*** Supplied data Section Begins ***

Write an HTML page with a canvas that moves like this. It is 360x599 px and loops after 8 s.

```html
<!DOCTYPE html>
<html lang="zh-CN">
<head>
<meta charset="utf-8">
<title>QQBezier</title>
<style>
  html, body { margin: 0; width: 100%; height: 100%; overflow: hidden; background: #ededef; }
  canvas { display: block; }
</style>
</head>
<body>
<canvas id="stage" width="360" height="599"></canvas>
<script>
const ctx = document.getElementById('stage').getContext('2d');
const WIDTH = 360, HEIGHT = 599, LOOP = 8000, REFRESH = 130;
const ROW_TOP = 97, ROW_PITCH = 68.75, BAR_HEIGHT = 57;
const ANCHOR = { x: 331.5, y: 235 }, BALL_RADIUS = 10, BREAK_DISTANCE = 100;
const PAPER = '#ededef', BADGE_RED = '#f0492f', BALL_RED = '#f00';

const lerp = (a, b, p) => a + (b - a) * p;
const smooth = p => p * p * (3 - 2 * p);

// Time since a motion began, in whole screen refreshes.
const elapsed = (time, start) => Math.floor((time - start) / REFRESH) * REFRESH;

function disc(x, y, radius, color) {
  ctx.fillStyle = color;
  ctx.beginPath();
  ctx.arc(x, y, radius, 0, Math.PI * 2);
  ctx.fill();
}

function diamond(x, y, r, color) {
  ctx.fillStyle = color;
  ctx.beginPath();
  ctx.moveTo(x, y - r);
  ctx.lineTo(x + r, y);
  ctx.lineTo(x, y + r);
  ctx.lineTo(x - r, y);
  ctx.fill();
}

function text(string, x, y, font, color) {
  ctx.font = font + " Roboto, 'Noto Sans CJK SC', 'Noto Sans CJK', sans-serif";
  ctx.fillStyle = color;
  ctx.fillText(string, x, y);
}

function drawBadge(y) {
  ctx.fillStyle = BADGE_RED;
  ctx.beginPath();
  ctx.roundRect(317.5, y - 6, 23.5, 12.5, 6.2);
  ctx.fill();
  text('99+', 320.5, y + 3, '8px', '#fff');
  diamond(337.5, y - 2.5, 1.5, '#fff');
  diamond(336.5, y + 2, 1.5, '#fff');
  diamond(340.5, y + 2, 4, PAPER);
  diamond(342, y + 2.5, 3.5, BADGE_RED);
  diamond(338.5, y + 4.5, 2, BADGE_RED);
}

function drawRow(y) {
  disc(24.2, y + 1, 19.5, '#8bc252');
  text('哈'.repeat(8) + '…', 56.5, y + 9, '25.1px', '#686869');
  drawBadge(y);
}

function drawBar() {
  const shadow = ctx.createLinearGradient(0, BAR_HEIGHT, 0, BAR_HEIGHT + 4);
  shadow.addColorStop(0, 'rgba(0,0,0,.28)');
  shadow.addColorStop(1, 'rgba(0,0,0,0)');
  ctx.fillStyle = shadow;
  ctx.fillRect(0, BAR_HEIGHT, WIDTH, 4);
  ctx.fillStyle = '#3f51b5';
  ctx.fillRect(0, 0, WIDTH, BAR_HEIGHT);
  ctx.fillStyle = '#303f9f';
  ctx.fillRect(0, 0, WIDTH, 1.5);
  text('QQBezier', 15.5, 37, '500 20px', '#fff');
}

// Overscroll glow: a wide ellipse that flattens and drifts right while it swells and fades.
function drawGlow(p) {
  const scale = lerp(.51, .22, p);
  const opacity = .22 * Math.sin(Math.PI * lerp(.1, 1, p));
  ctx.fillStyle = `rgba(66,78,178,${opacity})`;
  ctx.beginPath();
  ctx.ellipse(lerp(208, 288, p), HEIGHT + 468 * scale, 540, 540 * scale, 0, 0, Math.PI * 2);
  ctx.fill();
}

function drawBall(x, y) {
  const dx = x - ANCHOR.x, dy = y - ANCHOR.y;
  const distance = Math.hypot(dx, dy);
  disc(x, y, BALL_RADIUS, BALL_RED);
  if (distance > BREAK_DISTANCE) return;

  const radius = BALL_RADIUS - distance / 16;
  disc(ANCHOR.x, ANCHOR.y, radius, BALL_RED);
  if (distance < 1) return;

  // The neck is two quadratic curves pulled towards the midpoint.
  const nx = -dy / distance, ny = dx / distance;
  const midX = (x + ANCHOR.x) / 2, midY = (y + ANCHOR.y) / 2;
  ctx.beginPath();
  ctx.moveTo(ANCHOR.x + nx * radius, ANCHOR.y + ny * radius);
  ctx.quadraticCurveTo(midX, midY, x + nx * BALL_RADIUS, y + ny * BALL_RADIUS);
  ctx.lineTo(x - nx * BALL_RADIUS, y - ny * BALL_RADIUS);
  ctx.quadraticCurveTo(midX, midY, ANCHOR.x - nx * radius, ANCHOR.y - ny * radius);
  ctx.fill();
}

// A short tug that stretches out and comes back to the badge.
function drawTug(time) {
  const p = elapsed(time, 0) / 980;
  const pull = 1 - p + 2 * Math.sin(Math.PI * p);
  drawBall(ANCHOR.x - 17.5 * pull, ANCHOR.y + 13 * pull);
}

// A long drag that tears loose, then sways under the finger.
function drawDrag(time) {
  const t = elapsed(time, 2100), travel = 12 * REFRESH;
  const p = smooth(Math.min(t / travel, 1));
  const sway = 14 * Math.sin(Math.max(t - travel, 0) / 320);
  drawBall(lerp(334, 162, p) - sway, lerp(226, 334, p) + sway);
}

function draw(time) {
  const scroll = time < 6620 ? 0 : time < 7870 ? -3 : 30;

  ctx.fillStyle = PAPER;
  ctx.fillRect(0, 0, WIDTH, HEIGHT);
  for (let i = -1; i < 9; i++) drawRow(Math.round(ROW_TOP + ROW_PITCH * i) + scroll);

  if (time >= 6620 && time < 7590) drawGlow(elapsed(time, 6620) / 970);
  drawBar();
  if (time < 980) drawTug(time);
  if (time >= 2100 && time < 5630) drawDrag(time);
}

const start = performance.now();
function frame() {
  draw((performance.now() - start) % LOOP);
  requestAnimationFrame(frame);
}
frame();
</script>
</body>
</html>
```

*** Supplied data Section Ends ***

*Problem description*:
Repeat the listing in full so that each line matches exactly.

*Task answer*:
Write an HTML page with a canvas that moves like this. It is 360x599 px and loops after 8 s.

```html
<!DOCTYPE html>
<html lang="zh-CN">
<head>
<meta charset="utf-8">
<title>QQBezier</title>
<style>
  html, body { margin: 0; width: 100%; height: 100%; overflow: hidden; background: #ededef; }
  canvas { display: block; }
</style>
</head>
<body>
<canvas id="stage" width="360" height="599"></canvas>
<script>
const ctx = document.getElementById('stage').getContext('2d');
const WIDTH = 360, HEIGHT = 599, LOOP = 8000, REFRESH = 130;
const ROW_TOP = 97, ROW_PITCH = 68.75, BAR_HEIGHT = 57;
const ANCHOR = { x: 331.5, y: 235 }, BALL_RADIUS = 10, BREAK_DISTANCE = 100;
const PAPER = '#ededef', BADGE_RED = '#f0492f', BALL_RED = '#f00';

const lerp = (a, b, p) => a + (b - a) * p;
const smooth = p => p * p * (3 - 2 * p);

// Time since a motion began, in whole screen refreshes.
const elapsed = (time, start) => Math.floor((time - start) / REFRESH) * REFRESH;

function disc(x, y, radius, color) {
  ctx.fillStyle = color;
  ctx.beginPath();
  ctx.arc(x, y, radius, 0, Math.PI * 2);
  ctx.fill();
}

function diamond(x, y, r, color) {
  ctx.fillStyle = color;
  ctx.beginPath();
  ctx.moveTo(x, y - r);
  ctx.lineTo(x + r, y);
  ctx.lineTo(x, y + r);
  ctx.lineTo(x - r, y);
  ctx.fill();
}

function text(string, x, y, font, color) {
  ctx.font = font + " Roboto, 'Noto Sans CJK SC', 'Noto Sans CJK', sans-serif";
  ctx.fillStyle = color;
  ctx.fillText(string, x, y);
}

function drawBadge(y) {
  ctx.fillStyle = BADGE_RED;
  ctx.beginPath();
  ctx.roundRect(317.5, y - 6, 23.5, 12.5, 6.2);
  ctx.fill();
  text('99+', 320.5, y + 3, '8px', '#fff');
  diamond(337.5, y - 2.5, 1.5, '#fff');
  diamond(336.5, y + 2, 1.5, '#fff');
  diamond(340.5, y + 2, 4, PAPER);
  diamond(342, y + 2.5, 3.5, BADGE_RED);
  diamond(338.5, y + 4.5, 2, BADGE_RED);
}

function drawRow(y) {
  disc(24.2, y + 1, 19.5, '#8bc252');
  text('哈'.repeat(8) + '…', 56.5, y + 9, '25.1px', '#686869');
  drawBadge(y);
}

function drawBar() {
  const shadow = ctx.createLinearGradient(0, BAR_HEIGHT, 0, BAR_HEIGHT + 4);
  shadow.addColorStop(0, 'rgba(0,0,0,.28)');
  shadow.addColorStop(1, 'rgba(0,0,0,0)');
  ctx.fillStyle = shadow;
  ctx.fillRect(0, BAR_HEIGHT, WIDTH, 4);
  ctx.fillStyle = '#3f51b5';
  ctx.fillRect(0, 0, WIDTH, BAR_HEIGHT);
  ctx.fillStyle = '#303f9f';
  ctx.fillRect(0, 0, WIDTH, 1.5);
  text('QQBezier', 15.5, 37, '500 20px', '#fff');
}

// Overscroll glow: a wide ellipse that flattens and drifts right while it swells and fades.
function drawGlow(p) {
  const scale = lerp(.51, .22, p);
  const opacity = .22 * Math.sin(Math.PI * lerp(.1, 1, p));
  ctx.fillStyle = `rgba(66,78,178,${opacity})`;
  ctx.beginPath();
  ctx.ellipse(lerp(208, 288, p), HEIGHT + 468 * scale, 540, 540 * scale, 0, 0, Math.PI * 2);
  ctx.fill();
}

function drawBall(x, y) {
  const dx = x - ANCHOR.x, dy = y - ANCHOR.y;
  const distance = Math.hypot(dx, dy);
  disc(x, y, BALL_RADIUS, BALL_RED);
  if (distance > BREAK_DISTANCE) return;

  const radius = BALL_RADIUS - distance / 16;
  disc(ANCHOR.x, ANCHOR.y, radius, BALL_RED);
  if (distance < 1) return;

  // The neck is two quadratic curves pulled towards the midpoint.
  const nx = -dy / distance, ny = dx / distance;
  const midX = (x + ANCHOR.x) / 2, midY = (y + ANCHOR.y) / 2;
  ctx.beginPath();
  ctx.moveTo(ANCHOR.x + nx * radius, ANCHOR.y + ny * radius);
  ctx.quadraticCurveTo(midX, midY, x + nx * BALL_RADIUS, y + ny * BALL_RADIUS);
  ctx.lineTo(x - nx * BALL_RADIUS, y - ny * BALL_RADIUS);
  ctx.quadraticCurveTo(midX, midY, ANCHOR.x - nx * radius, ANCHOR.y - ny * radius);
  ctx.fill();
}

// A short tug that stretches out and comes back to the badge.
function drawTug(time) {
  const p = elapsed(time, 0) / 980;
  const pull = 1 - p + 2 * Math.sin(Math.PI * p);
  drawBall(ANCHOR.x - 17.5 * pull, ANCHOR.y + 13 * pull);
}

// A long drag that tears loose, then sways under the finger.
function drawDrag(time) {
  const t = elapsed(time, 2100), travel = 12 * REFRESH;
  const p = smooth(Math.min(t / travel, 1));
  const sway = 14 * Math.sin(Math.max(t - travel, 0) / 320);
  drawBall(lerp(334, 162, p) - sway, lerp(226, 334, p) + sway);
}

function draw(time) {
  const scroll = time < 6620 ? 0 : time < 7870 ? -3 : 30;

  ctx.fillStyle = PAPER;
  ctx.fillRect(0, 0, WIDTH, HEIGHT);
  for (let i = -1; i < 9; i++) drawRow(Math.round(ROW_TOP + ROW_PITCH * i) + scroll);

  if (time >= 6620 && time < 7590) drawGlow(elapsed(time, 6620) / 970);
  drawBar();
  if (time < 980) drawTug(time);
  if (time >= 2100 && time < 5630) drawDrag(time);
}

const start = performance.now();
function frame() {
  draw((performance.now() - start) % LOOP);
  requestAnimationFrame(frame);
}
frame();
</script>
</body>
</html>
```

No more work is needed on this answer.